Luis Suarez was 'an accident waiting to happen'
Scudamore: I'm not sorry to see him go
Richard Scudamore, the Premier League chief executive, has launched an extraordinary attack on Luis Suarez claiming the former Liverpool striker was "an accident waiting to happen" and claiming he was not sorry to see the Uruguayan leave for Barcelona in a £75 million deal.
Suarez joined Barcelona last month having been banned from all football activity for four months by Fifa for biting Italy defender Giorgio Chiellini during the World Cup Group D match in June.
The 27-year-old was previously banned for 10 games for biting Chelsea's Branislav Ivanovic and eight games for racially abusing Manchester United's Patrice Evra.
"I think probably the time had come [for him to leave]," said Scudamore.
"He's a great player and I'm not taking anything away from his talents: he was voted by both his own players and the media last year the player of the year and deservedly so.
"He's great to have but an accident waiting to happen, and if you spend your time trying to promote what's good about the Premier League, you're always waiting for the next thing to come along.
"And this one in the summer, although it was with Uruguay, although it didn't directly involve the Premier League, clearly it reflected on Liverpool as one of our great clubs.
"And it reflected on us. He's done his time here, but I can't say I'm sorry to see him go. I think it was good business on a number of levels from Liverpool to move Suarez on."
Scudamore, speaking at the launch of the 2014-15 Premier League season, said he was not worried by "super clubs" Real Madrid and Barcelona cleaning up in the transfer market as he believes the competition in English football makes it a more attractive product than the Spanish game, regardless of the world stars on show in the Primera Division.

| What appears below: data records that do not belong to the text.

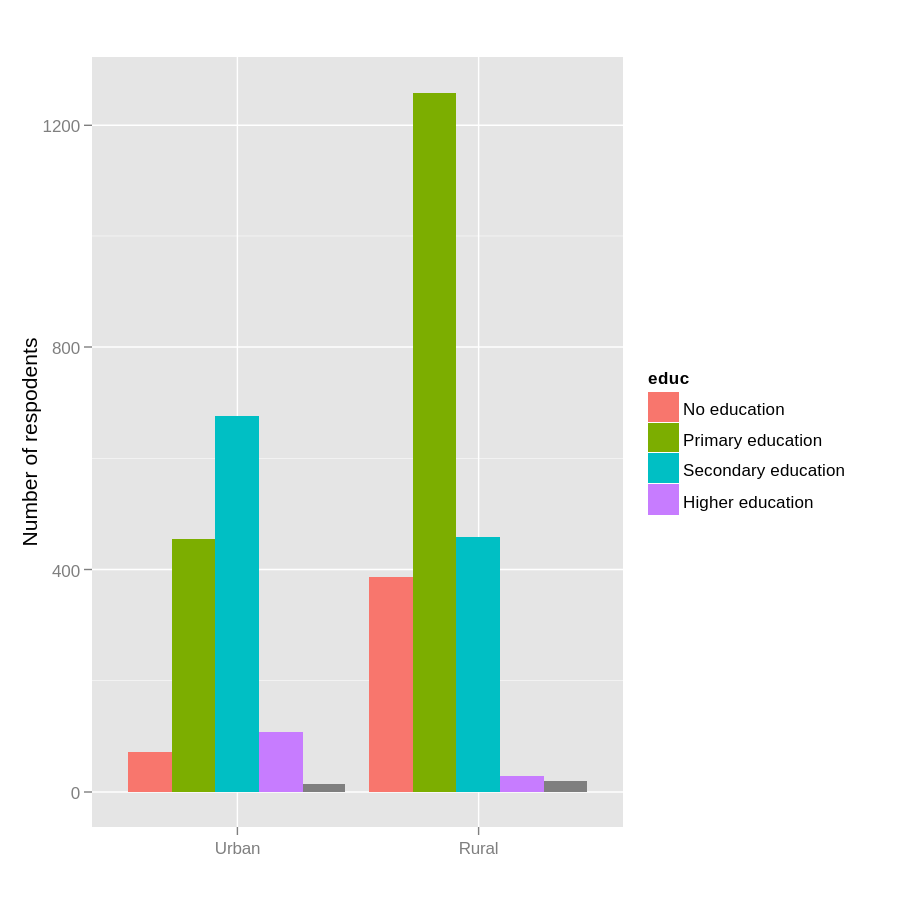
<!DOCTYPE html>
<html lang="en">
<head>
<meta charset="utf-8">
<title>Respondents by residence and education</title>
<style>
:root {
  --paper: #ffffff;
  --panel: #e5e5e5;
  --grid-major: #ffffff;
  --grid-minor: #f2f2f2;
  --tick: #7f7f7f;
  --ink: #000000;
  --none: #f8766d;
  --primary: #7cae00;
  --secondary: #00bfc4;
  --higher: #c77cff;
  --missing: #7f7f7f;
}
* { box-sizing: border-box; margin: 0; padding: 0; }
html, body { width: 897px; height: 897px; overflow: hidden; background: var(--paper); }
.chart {
  position: relative; width: 897px; height: 897px; overflow: hidden;
  font: 17px/20px "Liberation Sans", Arial, sans-serif; color: var(--ink);
}
.axis-title {
  position: absolute; left: 30px; top: 442px; font-size: 21px; line-height: 24px;
  letter-spacing: .07px; font-weight: 400; white-space: nowrap;
  transform: translate(-50%, -50%) rotate(-90deg);
}
.y-labels {
  position: absolute; left: 30px; top: 117px; width: 50px; height: 687px;
  display: flex; flex-direction: column; justify-content: space-between;
  text-align: right; color: var(--tick); letter-spacing: -.1px;
}
.grid { position: absolute; left: 0; top: 0; }
.bars {
  position: absolute; left: 92px; top: 57px; width: 531px; height: 735px;
  display: flex; gap: 24px; padding: 0 36px;
}
.group { display: flex; align-items: flex-end; }
.bar { width: 44px; }
.bar.narrow { width: 43px; }
.bar.last { width: 42px; }
.none { background: var(--none); }
.primary { background: var(--primary); }
.secondary { background: var(--secondary); }
.higher { background: var(--higher); }
.missing { background: var(--missing); }
.x-labels {
  position: absolute; left: 117px; top: 839px; width: 482px;
  display: grid; grid-template-columns: 1fr 1fr; text-align: center;
  color: var(--tick); letter-spacing: -.2px;
}
.legend { position: absolute; left: 648px; top: 369px; width: 220px; }
.legend h2 { font-size: 17px; line-height: 20px; letter-spacing: .5px; margin-bottom: 3px; }
.legend ul {
  list-style: none; display: grid; row-gap: 1px;
  grid-template-rows: 30px 29px 30px 31px;
}
.legend li { display: flex; align-items: center; gap: 4px; white-space: nowrap; letter-spacing: .13px; }
.key { width: 31px; height: 100%; }
.legend span { padding-top: 6px; }
</style>
</head>
<body>
<main class="chart">
  <h1 class="axis-title">Number of respodents</h1>

  <div class="y-labels">
    <span>1200</span><span>800</span><span>400</span><span>0</span>
  </div>

  <svg class="grid" width="897" height="897" viewBox="0 0 897 897" aria-hidden="true">
    <rect x="92" y="57" width="531" height="770" fill="var(--panel)"/>
    <g stroke="var(--grid-minor)" stroke-width="1">
      <line x1="92" y1="236" x2="623" y2="236"/>
      <line x1="92" y1="458.5" x2="623" y2="458.5"/>
      <line x1="92" y1="680.5" x2="623" y2="680.5"/>
    </g>
    <g stroke="var(--grid-major)" stroke-width="1.4">
      <line x1="92" y1="125.3" x2="623" y2="125.3"/>
      <line x1="92" y1="347" x2="623" y2="347"/>
      <line x1="92" y1="569.5" x2="623" y2="569.5"/>
      <line x1="92" y1="792" x2="623" y2="792"/>
      <line x1="237.4" y1="57" x2="237.4" y2="827"/>
      <line x1="478.6" y1="57" x2="478.6" y2="827"/>
    </g>
    <g stroke="var(--tick)" stroke-width="1.4">
      <line x1="84" y1="125.3" x2="92" y2="125.3"/>
      <line x1="84" y1="347" x2="92" y2="347"/>
      <line x1="84" y1="569.5" x2="92" y2="569.5"/>
      <line x1="84" y1="792" x2="92" y2="792"/>
      <line x1="237.4" y1="827" x2="237.4" y2="835"/>
      <line x1="478.6" y1="827" x2="478.6" y2="835"/>
    </g>
  </svg>

  <section class="bars">
    <div class="group" role="img" aria-label="Urban respondents by education">
      <div class="bar none" style="height:40px"></div>
      <div class="bar narrow primary" style="height:253px"></div>
      <div class="bar secondary" style="height:376px"></div>
      <div class="bar higher" style="height:60px"></div>
      <div class="bar last missing" style="height:8px"></div>
    </div>
    <div class="group" role="img" aria-label="Rural respondents by education">
      <div class="bar none" style="height:215px"></div>
      <div class="bar narrow primary" style="height:699px"></div>
      <div class="bar secondary" style="height:255px"></div>
      <div class="bar higher" style="height:16px"></div>
      <div class="bar narrow missing" style="height:11px"></div>
    </div>
  </section>

  <div class="x-labels"><span>Urban</span><span>Rural</span></div>

  <aside class="legend">
    <h2>educ</h2>
    <ul>
      <li><i class="key none"></i><span>No education</span></li>
      <li><i class="key primary"></i><span>Primary education</span></li>
      <li><i class="key secondary"></i><span>Secondary education</span></li>
      <li><i class="key higher"></i><span>Higher education</span></li>
    </ul>
  </aside>
</main>
</body>
</html>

Real Madrid have brought in James Rodriguez and Toni Kroos this summer, following impressive World Cup performances. Barcelona have also strengthened, most notably by signing Suarez from Liverpool, who was top scorer in the English top flight last term.
Indeed the last two Premier League Footballers of the Year, Suarez and Gareth Bale, have both departed for La Liga within weeks of winning their award.
Asked how the English game might compete with Spain, Scudamore said: "In one sense, you don't.
"The way the economics of Spanish football work, you've got two clubs who, with the way they sell their television rights, they're allowed to sell their own, and they clean up and they make more money than any of our clubs do.
"Our clubs, even our biggest clubs, have stuck with the collective which means we have a collective selling of TV rights. It's then distributed, and therefore every club has a chance to compete.
"Whilst they do have two super clubs that have always attracted some of the world's top talent – remember (Zinedine) Zidane didn't come here, Luis Figo didn't come here – we have the most competitive league."
Scudamore added on BBC Radio 5 Live: "There are more teams being talked about as able to win our title than you'll ever hear discussed in Spain.
"That makes us more interesting around the world. We have a much bigger global appeal than they do currently."